One of the secrets to happiness in life is having a coherent philosophy to live by. Most people think they do. Unfortunately what they think is a rational philosophy is actually a conflicting group of incongruent ideas.
Many of the things that they think are good for them, actually are bad. And they don’t know this because they have never questioned their beliefs with any degree of critical thinking skills.
By that I mean that they have never extended the situation to its logical conclusion, to see if the logic holds up. For example:
Many people believe that government is too big, and taxes are too high. They are certain that they believe this. But they don’t really believe that, they just think they do. Their actions betray the conflict in their thinking.
They feel that the government should test, license and regulate drugs. They want it to provide bus service. Run the airports. License the taxicabs, administer the welfare program, provide unemployment benefits, and settle the baseball strike.
They want their government to balance the budget. But when the budget cuts come – they are up in arms. “How can they cut the symphony funding? What about education? How can they not spend more on the children? They are our future! And what about AIDS research? And not the parks! Can’t they cut waste somewhere else?”
In other words, they want a government that will provide all kinds of quality of life benefits for them, but they think these things are free. They are not.
All the big and little things you want the government to handle cost money, require bureaucracy, and erode your individual rights. Things that seem like great ideas, may not be so great – if you extend them out to their logical extension.
Let’s take wheelchair ramps and access. Here in the States it’s a law that every sidewalk built must have wheelchair access. And so does every office building, store, dry cleaner, restaurant, hotel convenience store, or any other private business built today. All restrooms must be built wide enough to accommodate wheelchairs, even in private offices.
Now that sounds like a good idea. I mean what kind of mean son-of-a-bitch would want to deny a disabled person access to a public place? But let’s look a little deeper…
When they build a public library, City Hall, or other facility that the government funds, of course they need to be built to accommodate everyone, including those with disabilities. They are funded by tax dollars taken from everyone, including those with disabilities. So if you force a man in a wheelchair to pay taxes or he will go to prison – which governments do – then it isn’t morally right to spend his money building facilities that he can’t use.
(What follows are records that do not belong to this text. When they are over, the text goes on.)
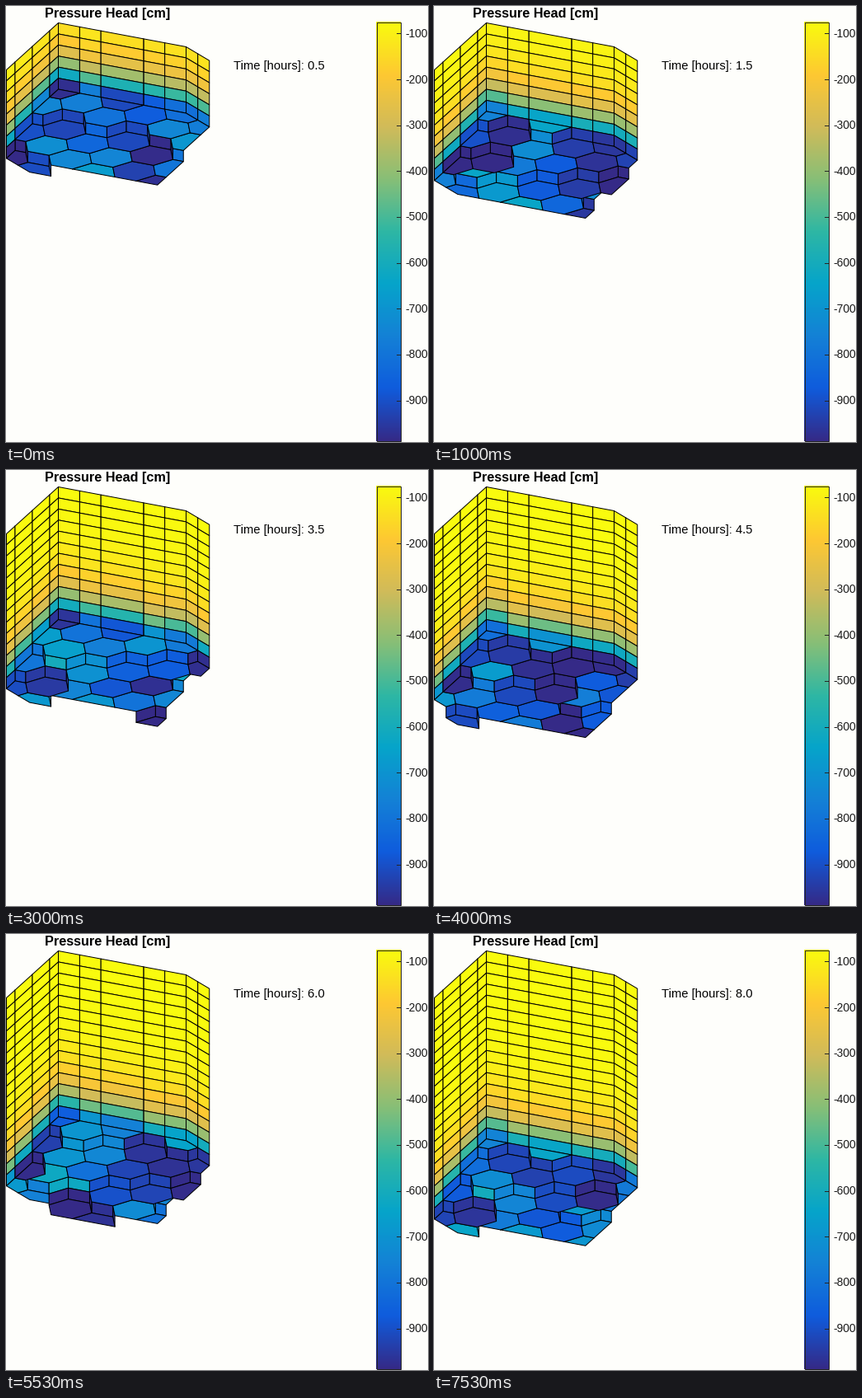
Animation, 512 px wide and 529 px high, one loop 8000 ms. Source, as a matplotlib script:

```python
import numpy as np
import matplotlib.pyplot as plt
from matplotlib.animation import FuncAnimation
from matplotlib.collections import PolyCollection
from matplotlib.colors import LinearSegmentedColormap, Normalize
from matplotlib.patches import Rectangle

W, H, DPI = 512, 529, 128
PX = 72 / DPI
FRAMES, INTERVAL = 16, 500
LAYER = 13.42
WET, DRY = -75, -988
plt.rcParams["font.family"] = "Liberation Sans"

CMAP = LinearSegmentedColormap.from_list("heads", [
    "#352a87", "#0f5cdd", "#1481d6", "#06a4ca", "#2eb7a4",
    "#87bf77", "#d1bb59", "#fec832", "#f9fb0e"])
NORM = Normalize(DRY, WET, clip=True)

# Domain outline as half planes a*k + b*i <= c
WALLS = [(-1, 0, 0), (1, 0, 5), (0, 1, 3), (0, -1, 0.5), (-0.5, -1, 0), (0.5, 1, 5)]


def project(k, i):
    return 0.5 + 38.75 * k + 21 * i, 77.5 + 7.25 * k - 19 * i


def clip(poly, a, b, c):
    out = []
    for p, q in zip(poly, poly[1:] + poly[:1]):
        dp, dq = (a * v[0] + b * v[1] - c for v in (p, q))
        if dp <= 1e-9:
            out.append(p)
        if (dp < -1e-9 and dq > 1e-9) or (dp > 1e-9 and dq < -1e-9):
            s = dp / (dp - dq)
            out.append((p[0] + s * (q[0] - p[0]), p[1] + s * (q[1] - p[1])))
    return out


def make_cell(k, i):
    """Outline of one column and the edges that face the viewer."""
    third = 1 / 3
    poly = [(k + 2 * third, i), (k + third, i + 0.5), (k - third, i + 0.5),
            (k - 2 * third, i), (k - third, i - 0.5), (k + third, i - 0.5)]
    for wall in WALLS:
        poly = clip(poly, *wall)
    pts = np.array([project(*p) for p in poly])
    cx, cy = pts.mean(axis=0)
    edges = []
    for p, q in zip(pts, np.roll(pts, -1, axis=0)):
        if p[0] > q[0]:
            p, q = q, p
        if (q[0] - p[0]) * (cy - p[1]) - (q[1] - p[1]) * (cx - p[0]) > 1e-6:
            edges.append((p, q))
    return pts, edges


# Hexagonal columns, far to near; odd rows are shifted by half a cell
KEYS = sorted(((k, i - k % 2 / 2) for k in range(6) for i in range(4)),
              key=lambda c: -project(*c)[1])
CELLS = {key: make_cell(*key) for key in KEYS}
PHASE = dict(zip(KEYS, np.random.default_rng(7).uniform(0, 2 * np.pi, len(KEYS))))


def wet_depth(key, t):
    """Wetting depth in layers: infiltration, tilt, twist and a slow wobble."""
    k, i = key
    infiltration = 3.78 + 4.54 * np.sqrt(t) + 0.316 * t
    tilt = (0.42 + 0.03 * t) * (1.3 - i)
    twist = 0.08 * (i - 1.5) * (k - 2.5)
    rough = 0.4 * min(1, k, 3 - i)
    front = infiltration + tilt + twist + rough * np.sin(1.5 * t + PHASE[key])
    # The front lingers each time it enters a new layer
    depth = int(front)
    return depth, (front - depth) ** 1.7


def build(t):
    """All faces from far to near, with their heads."""
    polys, heads = [], []
    for key in KEYS:
        pts, edges = CELLS[key]
        depth, part = wet_depth(key, t)
        behind = part + depth - 1 - np.arange(depth)
        layer_heads = WET + (DRY - WET) * np.exp(-behind / 1.95)
        for p, q in edges:
            for j in range(depth):
                up, down = (0, j * LAYER), (0, (j + 1) * LAYER)
                polys.append([p + up, q + up, q + down, p + down])
                heads.append(layer_heads[j])
        polys.append(pts + (0, depth * LAYER))
        heads.append(layer_heads[-1])
    return polys, np.array(heads)


fig = plt.figure(figsize=(W / DPI, H / DPI), dpi=DPI, facecolor="#fefefb")
ax = fig.add_axes([0, 0, 1, 1])
ax.axis("off")

# Colour bar
X0, X1, Y0, Y1 = 449.5, 478.5, 19.5, 527.5
ramp = np.linspace(1, 0, 256)[:, None]
ax.imshow(ramp, cmap=CMAP, extent=(449, 479, 528, 19), aspect="auto",
          vmin=0, vmax=1, interpolation="nearest")
ax.add_patch(Rectangle((X0, Y0), X1 - X0, Y1 - Y0, fill=False, lw=PX, ec="#262626"))
for value in range(-100, -1000, -100):
    y = Y0 + (WET - value) / (WET - DRY) * (Y1 - Y0)
    ax.plot([X1 - 5, X1], [y, y], color="#262626", lw=PX)
    ax.text(484, y + 4.5, str(value), size=13.7 * PX, color="#1a1a1a", va="baseline")

ax.text(123.3, 14.3, "Pressure Head [cm]", size=16.2 * PX, weight="bold",
        ha="center", va="baseline")
clock = ax.text(276, 77.5, "", size=14.8 * PX, va="baseline")
soil = PolyCollection([], edgecolors="black", linewidths=PX, joinstyle="round")
ax.add_collection(soil, autolim=False)
ax.set_xlim(0, W)
ax.set_ylim(H, 0)


def update(n):
    hour = (n + 1) / 2
    polys, heads = build(hour)
    soil.set_verts(polys)
    soil.set_facecolor(CMAP(NORM(heads)))
    clock.set_text(f"Time [hours]: {hour:.1f}")
    return [soil, clock]


anim = FuncAnimation(fig, update, frames=FRAMES, interval=INTERVAL,
                     repeat=True, repeat_delay=0, blit=False)
plt.show()
```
But why can’t Suzy Homemaker start a little café with a counter and a few tables without having handicap restrooms? It may be that the extra cost and space requirements (which can be quite substantial), would prevent her from going into business.
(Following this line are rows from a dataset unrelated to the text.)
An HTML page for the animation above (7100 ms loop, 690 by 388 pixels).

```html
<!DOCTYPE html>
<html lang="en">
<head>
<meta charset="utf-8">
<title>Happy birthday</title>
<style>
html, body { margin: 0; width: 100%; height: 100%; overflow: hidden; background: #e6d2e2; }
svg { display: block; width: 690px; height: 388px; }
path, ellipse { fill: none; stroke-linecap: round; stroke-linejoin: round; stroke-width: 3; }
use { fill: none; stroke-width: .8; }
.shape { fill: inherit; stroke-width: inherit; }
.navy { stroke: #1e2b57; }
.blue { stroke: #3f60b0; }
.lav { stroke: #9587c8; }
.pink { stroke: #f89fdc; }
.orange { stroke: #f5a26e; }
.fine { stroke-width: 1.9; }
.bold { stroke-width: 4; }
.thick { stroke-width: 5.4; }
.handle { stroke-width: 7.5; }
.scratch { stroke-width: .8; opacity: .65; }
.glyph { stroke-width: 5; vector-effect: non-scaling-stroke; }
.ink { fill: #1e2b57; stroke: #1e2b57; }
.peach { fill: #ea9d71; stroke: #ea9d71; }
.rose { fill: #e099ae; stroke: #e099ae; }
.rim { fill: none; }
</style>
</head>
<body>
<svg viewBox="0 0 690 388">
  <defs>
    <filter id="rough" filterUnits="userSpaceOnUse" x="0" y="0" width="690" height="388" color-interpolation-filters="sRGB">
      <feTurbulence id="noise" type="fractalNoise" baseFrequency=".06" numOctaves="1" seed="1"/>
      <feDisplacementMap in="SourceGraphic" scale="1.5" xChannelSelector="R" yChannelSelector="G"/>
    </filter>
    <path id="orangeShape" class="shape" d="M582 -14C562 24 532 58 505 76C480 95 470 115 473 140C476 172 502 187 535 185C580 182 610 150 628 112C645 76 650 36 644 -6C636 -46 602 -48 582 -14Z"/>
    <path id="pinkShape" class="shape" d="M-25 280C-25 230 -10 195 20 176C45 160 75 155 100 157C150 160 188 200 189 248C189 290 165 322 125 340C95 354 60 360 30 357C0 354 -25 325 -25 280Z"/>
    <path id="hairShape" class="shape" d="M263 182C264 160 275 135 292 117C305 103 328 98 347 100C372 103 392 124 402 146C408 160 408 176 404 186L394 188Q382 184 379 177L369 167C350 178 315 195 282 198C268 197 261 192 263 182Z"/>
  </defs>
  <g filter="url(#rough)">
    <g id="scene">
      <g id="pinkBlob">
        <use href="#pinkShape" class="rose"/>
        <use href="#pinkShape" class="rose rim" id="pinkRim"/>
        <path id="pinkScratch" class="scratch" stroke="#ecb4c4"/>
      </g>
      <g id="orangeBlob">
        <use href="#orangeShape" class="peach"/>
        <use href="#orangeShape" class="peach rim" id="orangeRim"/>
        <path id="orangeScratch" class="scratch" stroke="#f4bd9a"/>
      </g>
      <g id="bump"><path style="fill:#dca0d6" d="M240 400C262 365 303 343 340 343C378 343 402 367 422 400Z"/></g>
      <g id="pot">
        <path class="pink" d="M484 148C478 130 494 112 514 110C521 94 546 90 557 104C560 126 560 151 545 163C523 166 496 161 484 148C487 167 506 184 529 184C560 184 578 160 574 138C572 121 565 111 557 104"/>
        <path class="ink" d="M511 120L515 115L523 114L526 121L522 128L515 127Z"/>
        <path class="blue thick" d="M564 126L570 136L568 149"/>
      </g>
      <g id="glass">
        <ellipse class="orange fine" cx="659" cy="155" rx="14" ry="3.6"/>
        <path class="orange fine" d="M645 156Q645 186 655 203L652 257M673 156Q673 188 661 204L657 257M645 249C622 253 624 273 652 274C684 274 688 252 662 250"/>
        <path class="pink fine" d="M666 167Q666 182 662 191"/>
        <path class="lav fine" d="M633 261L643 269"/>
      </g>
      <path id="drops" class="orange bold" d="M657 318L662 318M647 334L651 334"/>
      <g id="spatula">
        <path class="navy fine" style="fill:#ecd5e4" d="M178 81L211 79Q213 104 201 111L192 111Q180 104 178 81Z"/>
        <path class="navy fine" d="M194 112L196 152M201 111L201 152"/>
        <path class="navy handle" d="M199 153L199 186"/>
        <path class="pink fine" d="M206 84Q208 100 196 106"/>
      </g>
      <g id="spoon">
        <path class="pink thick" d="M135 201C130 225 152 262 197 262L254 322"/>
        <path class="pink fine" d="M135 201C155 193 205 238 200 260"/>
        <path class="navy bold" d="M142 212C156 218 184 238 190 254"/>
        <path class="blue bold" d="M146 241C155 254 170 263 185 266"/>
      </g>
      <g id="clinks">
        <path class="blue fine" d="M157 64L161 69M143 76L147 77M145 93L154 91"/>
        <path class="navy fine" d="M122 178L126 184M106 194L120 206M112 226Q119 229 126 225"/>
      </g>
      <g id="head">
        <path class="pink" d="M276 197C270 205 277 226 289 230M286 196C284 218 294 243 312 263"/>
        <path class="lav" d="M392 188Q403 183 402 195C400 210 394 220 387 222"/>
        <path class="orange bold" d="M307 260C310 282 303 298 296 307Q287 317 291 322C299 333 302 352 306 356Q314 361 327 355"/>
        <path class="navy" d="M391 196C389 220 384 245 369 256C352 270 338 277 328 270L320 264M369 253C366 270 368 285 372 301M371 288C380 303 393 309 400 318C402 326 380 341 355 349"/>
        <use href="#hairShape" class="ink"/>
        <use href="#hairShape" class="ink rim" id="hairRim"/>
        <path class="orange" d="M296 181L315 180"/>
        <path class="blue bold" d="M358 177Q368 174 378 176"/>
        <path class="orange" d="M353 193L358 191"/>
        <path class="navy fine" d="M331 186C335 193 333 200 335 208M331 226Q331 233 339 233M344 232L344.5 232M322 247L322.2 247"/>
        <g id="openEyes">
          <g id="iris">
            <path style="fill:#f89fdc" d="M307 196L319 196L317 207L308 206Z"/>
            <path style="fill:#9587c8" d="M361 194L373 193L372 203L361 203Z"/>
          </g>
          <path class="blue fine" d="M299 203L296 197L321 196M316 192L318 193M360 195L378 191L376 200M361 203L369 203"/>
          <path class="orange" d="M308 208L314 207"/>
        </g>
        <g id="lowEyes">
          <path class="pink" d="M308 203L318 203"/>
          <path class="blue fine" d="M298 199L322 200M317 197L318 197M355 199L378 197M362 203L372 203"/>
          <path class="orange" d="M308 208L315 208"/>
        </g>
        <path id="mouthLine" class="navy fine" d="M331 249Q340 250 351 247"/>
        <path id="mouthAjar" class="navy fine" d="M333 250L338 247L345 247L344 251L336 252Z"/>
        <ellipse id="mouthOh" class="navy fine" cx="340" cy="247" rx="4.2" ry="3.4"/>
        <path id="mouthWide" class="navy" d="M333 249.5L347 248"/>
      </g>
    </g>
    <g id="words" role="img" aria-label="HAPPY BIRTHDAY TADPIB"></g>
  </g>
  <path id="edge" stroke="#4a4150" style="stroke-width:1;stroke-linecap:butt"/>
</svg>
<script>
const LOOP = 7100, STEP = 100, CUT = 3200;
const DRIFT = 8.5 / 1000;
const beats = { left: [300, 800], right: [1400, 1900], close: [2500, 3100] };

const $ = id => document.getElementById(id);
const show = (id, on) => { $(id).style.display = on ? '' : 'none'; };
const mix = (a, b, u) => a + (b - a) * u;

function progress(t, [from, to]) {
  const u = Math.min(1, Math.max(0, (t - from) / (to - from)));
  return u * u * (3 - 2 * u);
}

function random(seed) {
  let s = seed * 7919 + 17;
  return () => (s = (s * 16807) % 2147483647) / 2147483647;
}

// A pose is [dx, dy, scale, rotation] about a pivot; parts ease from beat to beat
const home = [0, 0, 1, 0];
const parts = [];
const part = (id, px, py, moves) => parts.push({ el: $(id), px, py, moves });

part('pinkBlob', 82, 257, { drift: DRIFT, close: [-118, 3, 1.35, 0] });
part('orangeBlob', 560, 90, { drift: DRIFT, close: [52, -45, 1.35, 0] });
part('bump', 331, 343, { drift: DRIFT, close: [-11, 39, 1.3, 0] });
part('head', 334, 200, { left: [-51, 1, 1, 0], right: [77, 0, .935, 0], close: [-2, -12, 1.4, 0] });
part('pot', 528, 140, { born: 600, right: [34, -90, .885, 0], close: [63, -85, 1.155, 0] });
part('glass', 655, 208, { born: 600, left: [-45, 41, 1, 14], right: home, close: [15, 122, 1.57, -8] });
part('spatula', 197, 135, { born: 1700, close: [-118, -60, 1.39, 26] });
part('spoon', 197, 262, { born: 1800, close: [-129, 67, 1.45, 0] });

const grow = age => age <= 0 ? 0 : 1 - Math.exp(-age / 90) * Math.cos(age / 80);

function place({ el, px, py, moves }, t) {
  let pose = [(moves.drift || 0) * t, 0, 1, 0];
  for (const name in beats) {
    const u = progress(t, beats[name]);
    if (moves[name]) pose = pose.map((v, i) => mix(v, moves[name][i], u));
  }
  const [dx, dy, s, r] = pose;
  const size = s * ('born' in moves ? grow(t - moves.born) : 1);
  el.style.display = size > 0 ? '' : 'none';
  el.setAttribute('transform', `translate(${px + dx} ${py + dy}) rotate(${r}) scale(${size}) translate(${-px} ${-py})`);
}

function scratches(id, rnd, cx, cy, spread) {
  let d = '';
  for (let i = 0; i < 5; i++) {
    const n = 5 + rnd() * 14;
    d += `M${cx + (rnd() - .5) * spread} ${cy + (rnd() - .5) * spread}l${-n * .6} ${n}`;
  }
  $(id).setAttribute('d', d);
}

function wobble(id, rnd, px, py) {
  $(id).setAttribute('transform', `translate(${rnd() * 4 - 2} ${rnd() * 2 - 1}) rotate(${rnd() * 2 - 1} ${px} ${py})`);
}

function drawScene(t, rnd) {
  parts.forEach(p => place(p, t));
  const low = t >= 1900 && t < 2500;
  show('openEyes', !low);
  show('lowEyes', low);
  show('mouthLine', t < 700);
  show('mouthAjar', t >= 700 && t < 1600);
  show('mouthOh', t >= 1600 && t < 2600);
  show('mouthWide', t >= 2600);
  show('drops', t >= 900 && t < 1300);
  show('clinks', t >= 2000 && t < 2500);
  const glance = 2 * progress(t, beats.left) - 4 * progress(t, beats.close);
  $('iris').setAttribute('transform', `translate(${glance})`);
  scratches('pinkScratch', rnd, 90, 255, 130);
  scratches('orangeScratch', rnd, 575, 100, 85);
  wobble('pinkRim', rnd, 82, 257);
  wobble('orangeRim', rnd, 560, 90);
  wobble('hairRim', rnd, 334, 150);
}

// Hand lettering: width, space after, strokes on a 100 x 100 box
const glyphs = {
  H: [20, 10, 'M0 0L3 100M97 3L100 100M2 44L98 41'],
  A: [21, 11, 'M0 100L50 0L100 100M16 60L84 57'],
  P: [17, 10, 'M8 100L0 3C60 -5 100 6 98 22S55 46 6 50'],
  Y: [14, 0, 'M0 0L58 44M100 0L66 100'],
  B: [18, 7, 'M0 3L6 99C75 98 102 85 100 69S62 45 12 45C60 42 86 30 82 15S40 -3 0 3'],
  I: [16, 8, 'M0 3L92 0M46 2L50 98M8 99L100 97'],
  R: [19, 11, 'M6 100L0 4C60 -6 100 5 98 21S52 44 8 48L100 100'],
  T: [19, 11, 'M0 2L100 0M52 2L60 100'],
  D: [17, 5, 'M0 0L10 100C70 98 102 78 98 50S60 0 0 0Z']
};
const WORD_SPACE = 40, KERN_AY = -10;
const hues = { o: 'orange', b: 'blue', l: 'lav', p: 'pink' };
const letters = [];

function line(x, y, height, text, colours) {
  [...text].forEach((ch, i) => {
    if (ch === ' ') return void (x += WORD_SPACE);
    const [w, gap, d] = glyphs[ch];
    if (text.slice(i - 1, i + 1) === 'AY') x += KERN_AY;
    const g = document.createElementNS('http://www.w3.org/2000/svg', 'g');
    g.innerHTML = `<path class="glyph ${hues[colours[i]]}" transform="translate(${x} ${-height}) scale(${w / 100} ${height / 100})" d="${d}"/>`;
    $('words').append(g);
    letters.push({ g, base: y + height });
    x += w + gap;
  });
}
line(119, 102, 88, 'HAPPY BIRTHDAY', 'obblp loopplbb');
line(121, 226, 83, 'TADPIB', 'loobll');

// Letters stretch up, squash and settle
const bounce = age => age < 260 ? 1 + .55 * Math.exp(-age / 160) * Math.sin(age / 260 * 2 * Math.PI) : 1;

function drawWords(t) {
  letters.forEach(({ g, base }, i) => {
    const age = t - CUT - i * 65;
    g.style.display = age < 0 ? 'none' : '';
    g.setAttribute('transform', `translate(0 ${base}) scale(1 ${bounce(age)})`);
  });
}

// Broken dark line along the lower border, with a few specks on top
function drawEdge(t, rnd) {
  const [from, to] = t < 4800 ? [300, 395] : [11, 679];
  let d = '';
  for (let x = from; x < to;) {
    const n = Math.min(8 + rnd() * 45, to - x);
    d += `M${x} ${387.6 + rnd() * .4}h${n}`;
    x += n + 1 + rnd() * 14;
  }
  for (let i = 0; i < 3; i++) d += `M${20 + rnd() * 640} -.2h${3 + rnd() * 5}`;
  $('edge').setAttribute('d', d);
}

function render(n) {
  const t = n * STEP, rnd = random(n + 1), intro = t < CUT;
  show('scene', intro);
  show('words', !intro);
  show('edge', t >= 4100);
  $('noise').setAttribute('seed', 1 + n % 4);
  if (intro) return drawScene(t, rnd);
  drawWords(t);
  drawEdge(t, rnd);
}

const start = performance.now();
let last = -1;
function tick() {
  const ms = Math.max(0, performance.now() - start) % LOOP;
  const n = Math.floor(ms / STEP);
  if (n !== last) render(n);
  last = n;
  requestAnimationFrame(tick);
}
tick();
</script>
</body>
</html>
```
Now don’t get me wrong – I think it would be a great idea to provide handicap access for just about any business you do. But I don’t think the government should force you to do so. Because then you are giving away your individual rights. (And there are no other kind.)
Because let’s keep extending the principle…
Are people in wheelchairs better than blind people? Do they deserve better treatment? Here’s why I ask?
Let’s say that you are a distributor with Amway, Shaklee, AVON, or another direct selling company. You build your little website to promote your vitamin products, so you can send prospects there. Maybe you have a spare bedroom that you set up with shelves and you retail products there for your friends, neighbors, and relatives.
If you believe all businesses should provide access for the disabled, are you prepared to add wheelchair access to you home? Renovate the bathrooms? And what about those pesky blind people? Do you realize that they can’t read your website? Are you prepared to spend the thousands of dollars it takes to add all the audio components that make it accessible to blind people?
Do you know that there are lawsuits working their way through the US court system right now that would require all websites to offer complete audio translations of all written content for the blind?
And what about paralyzed people who can’t type the keystrokes? Are you willing to invest in speech recognition technology, so they can access your site? Or be willing to be sued for discrimination if you’re not? Think about that a little.
If we say that it is bad to discriminate against disabled people, and we say that the government should regulate it so everyone has access to everything – what will that do to the cost of opening a business? And the number of new businesses? The choice to the consumer? Innovation? Will this ultimately help disabled people or actually hurt them?
You can’t really test your beliefs until you carry them out to their logical extension. That’s what I mean by a congruent philosophy.
So what do you think? Please share your thoughts below, and we’ll pick this up again tomorrow.